***** Data under study *****

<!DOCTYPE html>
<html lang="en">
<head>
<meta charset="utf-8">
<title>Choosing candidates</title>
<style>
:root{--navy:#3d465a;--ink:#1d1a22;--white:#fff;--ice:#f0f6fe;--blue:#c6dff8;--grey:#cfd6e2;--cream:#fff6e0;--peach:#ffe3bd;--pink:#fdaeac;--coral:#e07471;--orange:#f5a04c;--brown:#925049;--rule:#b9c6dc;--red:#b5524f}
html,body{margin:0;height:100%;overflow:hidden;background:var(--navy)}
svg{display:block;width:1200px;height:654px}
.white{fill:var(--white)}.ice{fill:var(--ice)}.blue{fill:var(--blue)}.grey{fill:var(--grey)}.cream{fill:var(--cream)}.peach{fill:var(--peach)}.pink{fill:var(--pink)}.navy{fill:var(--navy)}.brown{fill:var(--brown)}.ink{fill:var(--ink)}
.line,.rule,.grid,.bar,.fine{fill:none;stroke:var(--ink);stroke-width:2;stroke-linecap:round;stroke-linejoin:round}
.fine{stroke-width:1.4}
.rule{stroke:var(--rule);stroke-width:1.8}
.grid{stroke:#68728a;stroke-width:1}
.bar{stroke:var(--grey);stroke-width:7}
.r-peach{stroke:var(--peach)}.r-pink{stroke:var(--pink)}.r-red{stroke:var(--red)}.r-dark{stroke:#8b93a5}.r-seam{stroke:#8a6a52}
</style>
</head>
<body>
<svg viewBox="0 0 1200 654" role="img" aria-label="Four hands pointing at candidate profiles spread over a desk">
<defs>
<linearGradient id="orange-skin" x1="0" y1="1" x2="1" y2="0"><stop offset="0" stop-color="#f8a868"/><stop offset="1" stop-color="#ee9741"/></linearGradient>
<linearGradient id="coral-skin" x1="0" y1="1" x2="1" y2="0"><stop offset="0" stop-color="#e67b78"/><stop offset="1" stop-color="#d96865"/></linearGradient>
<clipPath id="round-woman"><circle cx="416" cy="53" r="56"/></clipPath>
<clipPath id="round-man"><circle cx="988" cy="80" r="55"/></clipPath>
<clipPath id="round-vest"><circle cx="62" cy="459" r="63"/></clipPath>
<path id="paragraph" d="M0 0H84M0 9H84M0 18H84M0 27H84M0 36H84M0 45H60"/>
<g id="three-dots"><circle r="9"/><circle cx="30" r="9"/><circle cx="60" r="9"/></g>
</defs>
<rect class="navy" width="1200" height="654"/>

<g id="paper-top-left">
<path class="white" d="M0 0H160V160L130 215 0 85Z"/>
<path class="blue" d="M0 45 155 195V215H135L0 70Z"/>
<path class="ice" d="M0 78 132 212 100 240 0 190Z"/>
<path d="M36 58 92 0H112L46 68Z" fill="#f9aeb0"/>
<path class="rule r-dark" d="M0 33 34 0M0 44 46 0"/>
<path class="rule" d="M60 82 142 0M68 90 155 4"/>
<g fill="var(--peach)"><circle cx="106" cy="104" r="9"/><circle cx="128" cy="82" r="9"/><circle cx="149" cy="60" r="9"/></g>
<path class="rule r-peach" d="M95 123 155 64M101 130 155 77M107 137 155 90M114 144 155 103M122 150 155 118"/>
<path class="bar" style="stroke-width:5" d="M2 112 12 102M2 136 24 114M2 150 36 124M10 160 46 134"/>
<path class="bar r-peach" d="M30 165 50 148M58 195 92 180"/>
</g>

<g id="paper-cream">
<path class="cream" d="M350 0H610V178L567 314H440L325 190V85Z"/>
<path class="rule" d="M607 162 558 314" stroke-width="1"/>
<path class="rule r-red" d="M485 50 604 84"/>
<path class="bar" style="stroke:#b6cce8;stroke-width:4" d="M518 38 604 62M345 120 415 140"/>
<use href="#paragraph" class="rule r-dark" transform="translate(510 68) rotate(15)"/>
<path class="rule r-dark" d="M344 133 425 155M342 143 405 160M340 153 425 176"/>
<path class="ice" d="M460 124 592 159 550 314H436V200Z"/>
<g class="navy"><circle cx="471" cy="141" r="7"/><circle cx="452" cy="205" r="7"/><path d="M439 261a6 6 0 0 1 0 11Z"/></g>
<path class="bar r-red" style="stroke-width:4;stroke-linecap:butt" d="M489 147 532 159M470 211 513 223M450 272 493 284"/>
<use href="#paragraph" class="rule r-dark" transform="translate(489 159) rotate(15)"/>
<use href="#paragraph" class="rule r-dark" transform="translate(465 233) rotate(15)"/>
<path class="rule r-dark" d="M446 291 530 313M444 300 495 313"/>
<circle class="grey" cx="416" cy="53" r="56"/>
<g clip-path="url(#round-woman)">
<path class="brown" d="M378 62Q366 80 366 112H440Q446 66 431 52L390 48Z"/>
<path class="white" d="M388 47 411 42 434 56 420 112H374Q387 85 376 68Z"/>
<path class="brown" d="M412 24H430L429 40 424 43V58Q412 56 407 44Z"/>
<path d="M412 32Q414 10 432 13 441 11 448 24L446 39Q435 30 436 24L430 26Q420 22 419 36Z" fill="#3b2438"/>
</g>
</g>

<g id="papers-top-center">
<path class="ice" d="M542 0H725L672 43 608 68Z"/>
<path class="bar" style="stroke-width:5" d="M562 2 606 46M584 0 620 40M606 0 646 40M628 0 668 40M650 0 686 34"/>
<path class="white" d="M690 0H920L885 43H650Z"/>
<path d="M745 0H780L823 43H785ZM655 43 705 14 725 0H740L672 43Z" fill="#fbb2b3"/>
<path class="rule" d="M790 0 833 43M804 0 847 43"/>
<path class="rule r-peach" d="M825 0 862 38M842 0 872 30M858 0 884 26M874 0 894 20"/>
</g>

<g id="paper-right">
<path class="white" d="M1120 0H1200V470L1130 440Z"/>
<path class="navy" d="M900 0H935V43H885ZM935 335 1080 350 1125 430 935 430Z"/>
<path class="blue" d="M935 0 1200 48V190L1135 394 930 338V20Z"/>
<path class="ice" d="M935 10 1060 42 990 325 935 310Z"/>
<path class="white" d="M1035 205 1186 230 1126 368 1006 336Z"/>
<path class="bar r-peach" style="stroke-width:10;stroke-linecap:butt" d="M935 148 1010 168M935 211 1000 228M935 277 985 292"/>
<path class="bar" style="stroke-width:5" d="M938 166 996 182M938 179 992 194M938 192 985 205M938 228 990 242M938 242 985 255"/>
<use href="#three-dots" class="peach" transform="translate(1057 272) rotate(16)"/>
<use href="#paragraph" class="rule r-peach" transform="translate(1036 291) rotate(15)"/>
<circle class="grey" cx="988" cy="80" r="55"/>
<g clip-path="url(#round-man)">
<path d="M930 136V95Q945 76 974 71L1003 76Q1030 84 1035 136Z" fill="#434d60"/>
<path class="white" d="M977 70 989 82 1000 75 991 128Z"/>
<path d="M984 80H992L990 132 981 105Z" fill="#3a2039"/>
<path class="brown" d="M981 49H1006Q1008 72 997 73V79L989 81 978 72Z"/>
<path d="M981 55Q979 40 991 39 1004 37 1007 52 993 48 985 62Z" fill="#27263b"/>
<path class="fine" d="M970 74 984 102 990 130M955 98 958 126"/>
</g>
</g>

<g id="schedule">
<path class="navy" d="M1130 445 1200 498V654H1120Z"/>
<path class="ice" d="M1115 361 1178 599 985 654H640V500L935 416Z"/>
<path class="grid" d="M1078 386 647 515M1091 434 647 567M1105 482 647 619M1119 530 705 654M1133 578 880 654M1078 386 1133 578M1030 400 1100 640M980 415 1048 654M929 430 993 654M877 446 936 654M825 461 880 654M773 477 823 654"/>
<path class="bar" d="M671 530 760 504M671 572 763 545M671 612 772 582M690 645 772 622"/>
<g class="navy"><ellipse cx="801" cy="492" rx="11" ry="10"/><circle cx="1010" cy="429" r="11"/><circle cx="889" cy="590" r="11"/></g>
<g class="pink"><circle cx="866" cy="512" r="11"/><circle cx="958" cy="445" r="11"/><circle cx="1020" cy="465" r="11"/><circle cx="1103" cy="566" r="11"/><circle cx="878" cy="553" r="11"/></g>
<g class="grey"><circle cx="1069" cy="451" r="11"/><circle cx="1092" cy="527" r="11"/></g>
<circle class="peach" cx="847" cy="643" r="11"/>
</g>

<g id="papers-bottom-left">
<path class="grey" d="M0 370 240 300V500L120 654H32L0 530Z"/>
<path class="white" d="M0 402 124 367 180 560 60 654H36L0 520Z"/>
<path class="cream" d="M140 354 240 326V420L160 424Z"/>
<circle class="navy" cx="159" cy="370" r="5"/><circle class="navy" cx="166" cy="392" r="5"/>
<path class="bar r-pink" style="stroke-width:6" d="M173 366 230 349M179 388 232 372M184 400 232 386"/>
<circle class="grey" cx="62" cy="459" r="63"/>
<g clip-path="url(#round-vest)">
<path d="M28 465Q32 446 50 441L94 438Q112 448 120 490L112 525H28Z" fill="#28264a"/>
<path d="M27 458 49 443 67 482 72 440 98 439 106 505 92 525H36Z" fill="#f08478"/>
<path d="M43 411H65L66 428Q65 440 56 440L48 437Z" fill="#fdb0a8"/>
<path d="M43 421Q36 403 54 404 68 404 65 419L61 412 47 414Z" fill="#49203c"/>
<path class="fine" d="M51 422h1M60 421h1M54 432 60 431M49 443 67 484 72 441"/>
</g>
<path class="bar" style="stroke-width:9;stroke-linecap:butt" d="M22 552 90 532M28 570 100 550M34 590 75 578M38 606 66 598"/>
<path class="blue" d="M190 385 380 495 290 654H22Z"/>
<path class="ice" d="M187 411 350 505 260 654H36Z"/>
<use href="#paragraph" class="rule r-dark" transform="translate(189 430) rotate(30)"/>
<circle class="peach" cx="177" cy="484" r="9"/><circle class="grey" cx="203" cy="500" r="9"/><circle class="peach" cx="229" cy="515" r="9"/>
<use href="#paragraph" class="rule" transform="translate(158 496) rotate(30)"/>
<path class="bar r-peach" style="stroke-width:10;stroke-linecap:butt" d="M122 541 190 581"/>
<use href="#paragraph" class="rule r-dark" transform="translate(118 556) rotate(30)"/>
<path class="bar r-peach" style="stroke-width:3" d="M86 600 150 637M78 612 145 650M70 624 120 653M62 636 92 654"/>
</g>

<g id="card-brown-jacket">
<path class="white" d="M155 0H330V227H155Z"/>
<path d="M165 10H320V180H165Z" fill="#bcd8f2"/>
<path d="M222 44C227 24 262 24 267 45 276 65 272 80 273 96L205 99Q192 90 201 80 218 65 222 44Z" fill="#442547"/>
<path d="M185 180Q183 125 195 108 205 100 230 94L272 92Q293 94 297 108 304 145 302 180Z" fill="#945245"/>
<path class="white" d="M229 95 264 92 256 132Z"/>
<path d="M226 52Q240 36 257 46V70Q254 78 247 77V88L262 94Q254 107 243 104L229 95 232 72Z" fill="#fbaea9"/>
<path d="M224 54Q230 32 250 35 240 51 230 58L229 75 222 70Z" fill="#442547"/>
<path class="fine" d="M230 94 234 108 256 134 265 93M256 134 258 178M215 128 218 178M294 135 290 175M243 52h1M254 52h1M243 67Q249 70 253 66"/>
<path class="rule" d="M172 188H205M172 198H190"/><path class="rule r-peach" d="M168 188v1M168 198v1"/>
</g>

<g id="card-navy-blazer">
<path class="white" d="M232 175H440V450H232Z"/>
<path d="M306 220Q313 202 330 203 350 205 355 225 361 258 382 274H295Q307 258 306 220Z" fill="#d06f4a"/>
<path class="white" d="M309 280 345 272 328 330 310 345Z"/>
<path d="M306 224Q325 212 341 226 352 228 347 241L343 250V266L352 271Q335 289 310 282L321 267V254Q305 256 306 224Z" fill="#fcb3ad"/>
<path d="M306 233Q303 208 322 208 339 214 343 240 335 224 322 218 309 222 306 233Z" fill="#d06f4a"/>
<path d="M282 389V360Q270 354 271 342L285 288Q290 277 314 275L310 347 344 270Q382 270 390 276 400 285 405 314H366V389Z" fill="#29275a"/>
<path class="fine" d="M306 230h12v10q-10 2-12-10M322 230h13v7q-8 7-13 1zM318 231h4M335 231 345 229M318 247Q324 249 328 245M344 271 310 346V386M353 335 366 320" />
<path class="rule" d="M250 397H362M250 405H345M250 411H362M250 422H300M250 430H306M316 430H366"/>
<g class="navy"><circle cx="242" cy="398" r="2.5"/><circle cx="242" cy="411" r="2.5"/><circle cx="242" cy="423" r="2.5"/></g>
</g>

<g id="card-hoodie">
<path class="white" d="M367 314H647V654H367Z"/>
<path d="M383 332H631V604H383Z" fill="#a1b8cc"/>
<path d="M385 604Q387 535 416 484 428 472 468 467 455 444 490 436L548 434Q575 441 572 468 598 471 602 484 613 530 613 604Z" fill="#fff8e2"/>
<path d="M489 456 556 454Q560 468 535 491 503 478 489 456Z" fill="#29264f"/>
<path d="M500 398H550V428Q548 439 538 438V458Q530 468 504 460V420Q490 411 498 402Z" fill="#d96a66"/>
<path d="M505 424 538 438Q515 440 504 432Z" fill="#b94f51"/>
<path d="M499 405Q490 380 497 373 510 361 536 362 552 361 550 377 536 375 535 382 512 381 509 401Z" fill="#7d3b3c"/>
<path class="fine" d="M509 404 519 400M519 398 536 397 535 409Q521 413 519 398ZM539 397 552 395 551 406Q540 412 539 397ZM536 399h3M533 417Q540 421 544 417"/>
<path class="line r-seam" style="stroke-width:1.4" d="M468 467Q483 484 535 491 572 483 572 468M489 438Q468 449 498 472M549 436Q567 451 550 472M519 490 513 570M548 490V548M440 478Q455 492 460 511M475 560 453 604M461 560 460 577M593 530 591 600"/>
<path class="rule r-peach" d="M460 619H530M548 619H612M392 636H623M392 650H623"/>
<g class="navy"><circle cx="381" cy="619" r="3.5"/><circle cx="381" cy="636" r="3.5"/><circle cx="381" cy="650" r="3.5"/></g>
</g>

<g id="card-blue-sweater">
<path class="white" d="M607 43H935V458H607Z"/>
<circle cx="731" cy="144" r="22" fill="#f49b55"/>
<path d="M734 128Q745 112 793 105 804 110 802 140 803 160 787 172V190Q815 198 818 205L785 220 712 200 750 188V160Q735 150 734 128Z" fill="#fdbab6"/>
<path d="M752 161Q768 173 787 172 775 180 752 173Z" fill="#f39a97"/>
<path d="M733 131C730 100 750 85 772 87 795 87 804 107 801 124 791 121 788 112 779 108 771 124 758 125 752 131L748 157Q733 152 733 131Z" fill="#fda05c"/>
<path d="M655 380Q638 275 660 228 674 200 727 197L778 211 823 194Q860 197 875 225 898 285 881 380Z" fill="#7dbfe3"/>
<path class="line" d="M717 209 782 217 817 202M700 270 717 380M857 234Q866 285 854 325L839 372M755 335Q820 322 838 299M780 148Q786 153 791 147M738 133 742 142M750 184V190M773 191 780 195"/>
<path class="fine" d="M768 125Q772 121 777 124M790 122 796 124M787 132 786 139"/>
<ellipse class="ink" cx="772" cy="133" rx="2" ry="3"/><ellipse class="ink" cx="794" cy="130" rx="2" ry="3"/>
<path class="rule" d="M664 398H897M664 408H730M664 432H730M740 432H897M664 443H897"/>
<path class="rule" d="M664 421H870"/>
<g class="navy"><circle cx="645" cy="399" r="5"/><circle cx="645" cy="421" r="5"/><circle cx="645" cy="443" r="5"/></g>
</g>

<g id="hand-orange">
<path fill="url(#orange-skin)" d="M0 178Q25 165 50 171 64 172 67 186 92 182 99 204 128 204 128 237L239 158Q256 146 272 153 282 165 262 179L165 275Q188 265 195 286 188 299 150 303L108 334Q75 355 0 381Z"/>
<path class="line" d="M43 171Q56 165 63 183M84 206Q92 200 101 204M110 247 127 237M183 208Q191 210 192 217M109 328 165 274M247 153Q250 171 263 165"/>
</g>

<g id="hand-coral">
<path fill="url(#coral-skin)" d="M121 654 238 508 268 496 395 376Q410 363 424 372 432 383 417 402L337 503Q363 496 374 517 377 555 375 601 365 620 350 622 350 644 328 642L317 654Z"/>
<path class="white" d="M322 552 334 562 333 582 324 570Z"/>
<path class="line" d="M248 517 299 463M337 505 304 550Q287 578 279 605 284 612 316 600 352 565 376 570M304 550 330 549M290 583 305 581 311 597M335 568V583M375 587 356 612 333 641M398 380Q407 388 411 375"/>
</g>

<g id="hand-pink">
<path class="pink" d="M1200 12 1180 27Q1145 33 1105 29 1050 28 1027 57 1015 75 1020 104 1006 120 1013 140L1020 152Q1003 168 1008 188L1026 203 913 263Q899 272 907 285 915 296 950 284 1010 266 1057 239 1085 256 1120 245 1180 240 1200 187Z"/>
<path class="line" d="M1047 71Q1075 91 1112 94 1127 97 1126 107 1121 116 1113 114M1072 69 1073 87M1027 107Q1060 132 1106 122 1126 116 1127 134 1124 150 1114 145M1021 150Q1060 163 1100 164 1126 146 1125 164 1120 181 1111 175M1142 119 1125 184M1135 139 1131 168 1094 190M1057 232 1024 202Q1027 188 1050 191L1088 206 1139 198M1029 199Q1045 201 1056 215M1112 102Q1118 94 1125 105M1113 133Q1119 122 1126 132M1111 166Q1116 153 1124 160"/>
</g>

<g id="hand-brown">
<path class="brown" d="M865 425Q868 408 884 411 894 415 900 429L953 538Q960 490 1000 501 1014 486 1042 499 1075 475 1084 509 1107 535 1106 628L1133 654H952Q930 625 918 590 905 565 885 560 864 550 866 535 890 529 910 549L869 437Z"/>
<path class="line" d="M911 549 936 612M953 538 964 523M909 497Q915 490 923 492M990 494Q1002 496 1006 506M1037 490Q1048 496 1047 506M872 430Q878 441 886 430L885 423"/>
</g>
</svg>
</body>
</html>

*****

• [Your instructions] Read the listing. Copy each line that has the word "href" in it.

• [Solved exercise]
<use href="#paragraph" class="rule r-dark" transform="translate(510 68) rotate(15)"/>
<use href="#paragraph" class="rule r-dark" transform="translate(489 159) rotate(15)"/>
<use href="#paragraph" class="rule r-dark" transform="translate(465 233) rotate(15)"/>
<use href="#three-dots" class="peach" transform="translate(1057 272) rotate(16)"/>
<use href="#paragraph" class="rule r-peach" transform="translate(1036 291) rotate(15)"/>
<use href="#paragraph" class="rule r-dark" transform="translate(189 430) rotate(30)"/>
<use href="#paragraph" class="rule" transform="translate(158 496) rotate(30)"/>
<use href="#paragraph" class="rule r-dark" transform="translate(118 556) rotate(30)"/>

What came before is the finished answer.